The Praça do Comércio (business square) was the centerpiece of the recreation that occurred after the quake of 1755 had decreased Lisbon to rubble. Its primary fascination is a grand equestrian statue of king José I.
In the course of the most recent hundreds of years various parades, celebrations, shows and even executions have occurred here.
The square has likewise been the scene of notable occasions, for example, the twofold death on February 1908, when king Carlos and Luis Filipe – the beneficiary to the throne – were killed here. In 1974 a great many individuals gathered on the square amid the insurgency that ousted the authoritarian administration.
The square is normally known as the Terreiro do Paço (Palace Square), for the sixteenth-century Ribeira Palace that remained here until it was obliterated by the destroying tremor of 1755. The royal residence was a standout amongst the most noteworthy structures in Portugal, beautified with numerous show-stoppers and home to a substantial library containing more than 70,000 books.
Soon after the seismic tremor the marquis of Pombal, PM of king José I, composed the reproduction of the city. The noteworthy maze of roads close to the castle was totally demolished and another organized road framework was made.
As a feature of the recreation Pombal likewise arranged the formation of another extensive square, intended to adversary Europe’s most fantastic squares. Eugénio dos Santos and his associate Carlos Mardel were in charge of the outline of the new square, which was named Praça do Comércio. On one side it opens onto the Tagus stream while alternate sides are circumscribed by stately government structures with lovely arcades confronting the square.

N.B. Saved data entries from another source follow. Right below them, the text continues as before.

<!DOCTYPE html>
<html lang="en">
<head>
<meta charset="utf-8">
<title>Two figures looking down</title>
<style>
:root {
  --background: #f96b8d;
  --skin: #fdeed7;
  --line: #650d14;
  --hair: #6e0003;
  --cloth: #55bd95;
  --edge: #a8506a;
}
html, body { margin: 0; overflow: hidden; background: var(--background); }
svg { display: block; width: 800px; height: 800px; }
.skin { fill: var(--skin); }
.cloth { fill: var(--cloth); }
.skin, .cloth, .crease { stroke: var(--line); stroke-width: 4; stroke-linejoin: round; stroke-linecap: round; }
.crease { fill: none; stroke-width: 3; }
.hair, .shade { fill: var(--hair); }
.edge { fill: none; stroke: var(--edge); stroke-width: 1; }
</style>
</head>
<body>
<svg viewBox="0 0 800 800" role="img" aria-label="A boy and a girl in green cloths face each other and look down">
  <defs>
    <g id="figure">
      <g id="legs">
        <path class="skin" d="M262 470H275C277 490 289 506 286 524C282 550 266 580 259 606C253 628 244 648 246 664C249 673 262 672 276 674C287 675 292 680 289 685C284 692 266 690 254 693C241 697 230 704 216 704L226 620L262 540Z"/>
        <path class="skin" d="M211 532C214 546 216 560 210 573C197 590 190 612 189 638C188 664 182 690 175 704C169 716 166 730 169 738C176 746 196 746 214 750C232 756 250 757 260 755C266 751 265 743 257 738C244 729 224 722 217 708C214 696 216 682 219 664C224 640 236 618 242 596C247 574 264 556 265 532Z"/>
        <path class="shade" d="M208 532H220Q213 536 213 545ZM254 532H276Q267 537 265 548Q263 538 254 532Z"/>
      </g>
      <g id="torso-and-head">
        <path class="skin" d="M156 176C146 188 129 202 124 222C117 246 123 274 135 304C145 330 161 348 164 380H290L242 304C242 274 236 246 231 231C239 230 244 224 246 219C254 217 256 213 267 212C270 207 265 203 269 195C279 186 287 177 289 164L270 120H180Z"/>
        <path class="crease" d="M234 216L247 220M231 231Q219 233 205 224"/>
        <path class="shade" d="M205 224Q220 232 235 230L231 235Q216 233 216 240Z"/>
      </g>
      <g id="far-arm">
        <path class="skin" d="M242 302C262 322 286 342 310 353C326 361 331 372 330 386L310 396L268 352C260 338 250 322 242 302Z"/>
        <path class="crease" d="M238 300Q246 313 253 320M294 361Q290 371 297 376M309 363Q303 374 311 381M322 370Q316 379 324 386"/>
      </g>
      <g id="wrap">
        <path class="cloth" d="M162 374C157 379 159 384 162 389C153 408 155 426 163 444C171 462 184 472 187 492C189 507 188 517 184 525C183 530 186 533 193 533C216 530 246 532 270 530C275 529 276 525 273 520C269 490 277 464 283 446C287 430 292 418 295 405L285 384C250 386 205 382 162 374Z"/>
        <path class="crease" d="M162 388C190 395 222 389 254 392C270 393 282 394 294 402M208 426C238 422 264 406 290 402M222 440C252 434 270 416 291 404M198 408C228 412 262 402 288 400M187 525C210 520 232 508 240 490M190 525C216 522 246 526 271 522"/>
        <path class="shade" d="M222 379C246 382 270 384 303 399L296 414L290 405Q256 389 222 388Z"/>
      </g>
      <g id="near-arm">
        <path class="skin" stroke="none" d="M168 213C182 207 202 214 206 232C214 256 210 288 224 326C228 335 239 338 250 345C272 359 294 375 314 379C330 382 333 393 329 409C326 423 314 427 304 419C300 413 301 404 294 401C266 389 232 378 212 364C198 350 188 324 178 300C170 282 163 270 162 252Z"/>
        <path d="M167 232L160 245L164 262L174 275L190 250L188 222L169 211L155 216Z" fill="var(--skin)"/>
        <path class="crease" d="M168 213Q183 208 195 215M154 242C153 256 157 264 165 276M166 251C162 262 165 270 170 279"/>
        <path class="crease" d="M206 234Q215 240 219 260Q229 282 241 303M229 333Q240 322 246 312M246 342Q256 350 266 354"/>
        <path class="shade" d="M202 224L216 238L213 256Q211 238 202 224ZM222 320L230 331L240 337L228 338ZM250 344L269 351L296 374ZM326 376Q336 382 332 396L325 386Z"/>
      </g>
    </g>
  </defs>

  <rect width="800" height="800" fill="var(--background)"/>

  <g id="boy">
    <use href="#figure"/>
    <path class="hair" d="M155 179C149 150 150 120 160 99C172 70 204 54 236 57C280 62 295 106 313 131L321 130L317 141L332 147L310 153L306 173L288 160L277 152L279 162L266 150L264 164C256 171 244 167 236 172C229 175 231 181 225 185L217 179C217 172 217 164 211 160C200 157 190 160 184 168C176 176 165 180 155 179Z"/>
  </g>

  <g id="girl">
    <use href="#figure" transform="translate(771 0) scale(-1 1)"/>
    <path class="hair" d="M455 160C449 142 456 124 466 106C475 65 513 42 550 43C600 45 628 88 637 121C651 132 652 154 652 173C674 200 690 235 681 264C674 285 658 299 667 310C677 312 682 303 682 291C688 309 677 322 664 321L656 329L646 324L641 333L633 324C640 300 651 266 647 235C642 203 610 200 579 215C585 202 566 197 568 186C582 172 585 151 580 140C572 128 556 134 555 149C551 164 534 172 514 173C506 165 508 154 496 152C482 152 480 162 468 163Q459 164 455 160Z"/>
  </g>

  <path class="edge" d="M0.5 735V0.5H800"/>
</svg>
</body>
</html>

The centerpiece of the Praça do Comércio is the equestrian statue of José I (Joseph I), made by Joaquim Machado de Castro, one of Portugal’s most well known artists.

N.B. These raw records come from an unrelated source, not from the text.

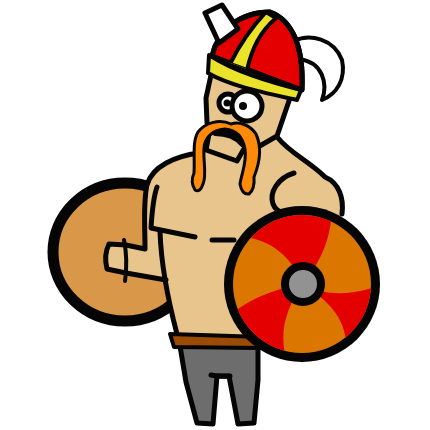
<!DOCTYPE html>
<html lang="en">
<head>
<meta charset="utf-8">
<title>Viking with two shields</title>
<style>
:root {
  --ink: #050505;
  --paper: #ffffff;
  --skin: #e8c58d;
  --wood: #d99749;
  --red: #e50000;
  --orange: #db7600;
  --hair: #ff8a0a;
  --yellow: #ebe32a;
  --belt: #9a4b05;
  --trousers: #6d6d6d;
  --iron: #929292;
}
html, body { margin: 0; background: var(--paper); overflow: hidden; }
svg { display: block; width: 430px; height: 430px; }
.line { fill: none; stroke: var(--ink); stroke-width: 5; stroke-linecap: round; stroke-linejoin: round; }
.shape { stroke: var(--ink); stroke-width: 5; stroke-linejoin: round; stroke-linecap: round; }
.skin { fill: var(--skin); }
.wood { fill: var(--wood); }
.red { fill: var(--red); }
.orange { fill: var(--orange); }
.hair { fill: var(--hair); }
.yellow { fill: var(--yellow); }
.belt { fill: var(--belt); }
.trousers { fill: var(--trousers); }
.iron { fill: var(--iron); }
.white { fill: var(--paper); }
.ink { fill: var(--ink); }
.heavy { stroke-width: 11; }
.thin { stroke-width: 4; }
</style>
</head>
<body>
<svg viewBox="0 0 430 430" role="img" aria-label="Cartoon viking with a horned helmet and two round shields">
  <defs>
    <clipPath id="shield-face"><ellipse cx="302" cy="284" rx="69" ry="69"/></clipPath>
    <clipPath id="helmet-dome"><path d="M212 56C218 30 240 12 270 12C292 20 304 46 302 90Z"/></clipPath>
  </defs>

  <g id="back-shield">
    <ellipse class="shape wood heavy" cx="125" cy="252" rx="72" ry="69"/>
  </g>

  <g id="trousers">
    <path class="shape trousers" d="M180 346L186 382L197 423L213 424L217 376L229 376L238 424L254 423L258 380L258 347Z"/>
    <path class="line" d="M211 375Q220 377 230 376"/>
  </g>

  <g id="body">
    <path class="skin" d="M200 151C178 156 154 166 147 185L145 250L124 244L107 245L106 269L126 273L166 280L175 335L262 348L342 215C344 194 336 184 324 176L278 138L205 130Z"/>
    <path class="line" d="M199 153C176 156 152 166 147 185C143 203 145 225 145 249L126 245L109 244C105 252 105 261 107 269L126 273L166 280"/>
    <path class="line thin" d="M124 240Q128 260 125 281"/>
    <path class="line" d="M157 187C153 198 152 212 151 228L195 237M212 240L234 240"/>
    <path class="line" d="M160 232C161 260 168 300 177 334"/>
    <path class="line" d="M278 138C290 153 310 162 325 177C339 183 344 198 342 214"/>
    <path class="line" d="M294 173C278 178 269 192 273 204Q276 212 286 214"/>
  </g>

  <g id="belt">
    <path class="shape belt thin" d="M170 334L262 337L261 348L174 347Z"/>
  </g>

  <g id="front-shield">
    <ellipse class="ink" cx="302" cy="284" rx="78" ry="78"/>
    <g clip-path="url(#shield-face)">
      <rect class="orange" x="230" y="212" width="145" height="145"/>
      <path class="red" d="M303 284C292 258 272 240 244 237L262 205L332 205C332 232 325 256 303 284Z"/>
      <path class="red" d="M303 284C325 296 348 296 378 286L376 320L346 342C344 318 330 302 303 284Z"/>
      <path class="red" d="M303 284C282 288 258 294 234 312L256 350L286 358C279 332 286 308 303 284Z"/>
    </g>
    <circle class="shape iron" cx="303" cy="284" r="18" style="stroke-width:8"/>
  </g>

  <g id="head">
    <path class="skin" d="M211 72L206 100L207 132L238 160L266 146L278 136L291 95Z"/>
    <path class="line" d="M211 75L206 98L207 123M290 98L277 136L258 147"/>
    <g id="eyes">
      <circle class="shape white" cx="228" cy="103" r="9"/>
      <circle class="shape white" cx="247" cy="106" r="15"/>
      <circle class="ink" cx="227" cy="103" r="3.5"/>
      <circle class="ink" cx="243" cy="106" r="4"/>
    </g>
    <path class="shape skin" d="M209 134L206 150L237 161L245 147L242 138L217 130Z"/>
    <path class="line thin" d="M215 134Q233 134 242 145M217 132Q235 131 243 141"/>
    <path class="shape hair" style="stroke-width:3" d="M231 124C220 119 206 122 198 132C192 142 195 158 194 173Q190 182 195 190Q200 193 203 184C207 176 203 160 204 149C204 138 212 130 225 129C237 130 243 138 245 149C247 162 242 172 240 184Q242 195 249 194Q255 189 254 177C260 162 262 147 256 134C250 125 239 121 231 124Z"/>
  </g>

  <g id="helmet">
    <path class="shape white" d="M294 41C310 33 334 39 342 60C346 79 337 94 322 100C328 84 323 62 299 59Z" style="stroke-width:4"/>
    <path class="shape red" d="M212 56C218 30 240 12 270 12C292 20 304 46 302 90Z"/>
    <g clip-path="url(#helmet-dome)">
      <path class="shape yellow thin" d="M266 12L276 18C260 32 252 48 247 70L230 64C240 44 252 27 266 12Z"/>
    </g>
    <path class="line" d="M212 56C218 30 240 12 270 12C292 20 304 46 302 90"/>
    <path class="shape yellow thin" d="M209 55C235 72 270 82 301 90L297 100C266 93 230 86 208 73Z"/>
    <path class="shape white" d="M205 13L222 5L238 29L219 43Z"/>
  </g>
</svg>
</body>
</html>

The bronze statue, initiated in 1775, demonstrates the king on a stallion trampling snakes. The statue is situated on a momentous platform designed with extensive model gatherings and disregards the glorious square.
An alternate great landmark is the Arco da Rua Augusta, a triumphal curve that prompts the Rua Augusta, a delightfully cleared pedestrianized road.
The curve was initially outlined by Santos de Carvalho to praise the quick recreation of the city after the quake of 1755. Development of the triumphal landmark began in 1759 yet work was stopped before long. The undertaking was grabbed again in 1843 when another plan by draftsman Veríssimo José da Costa was picked.
At last finished in 1873, the grand curve demonstrates the symbolic figure of Glory delegated Genius and Bravery. Underneath them are critical authentic figures and metaphorical representations of the waterways Tagus and Douro.
The Praça do Comércio is totally pedestrianized in spite of the fact that it is limited to the north and south by intensely trafficked streets.
Cross the road simply south of the square to achieve the Cais das Colunas (Columns Pier), a delightful dock with a wide marble stairway that for quite a long time was the primary door to the city. Dignitaries landed here by pontoon and strolled straight to the close-by castle. It is named for the two tall segments before the dock.
In 1997 the wharf was disassembled because of the development of an underground metro line however it was restored to its unique appearance in 2008. The Cais das Colunas is regularly packed with vacationers getting a charge out of totally open perspectives over tagus river.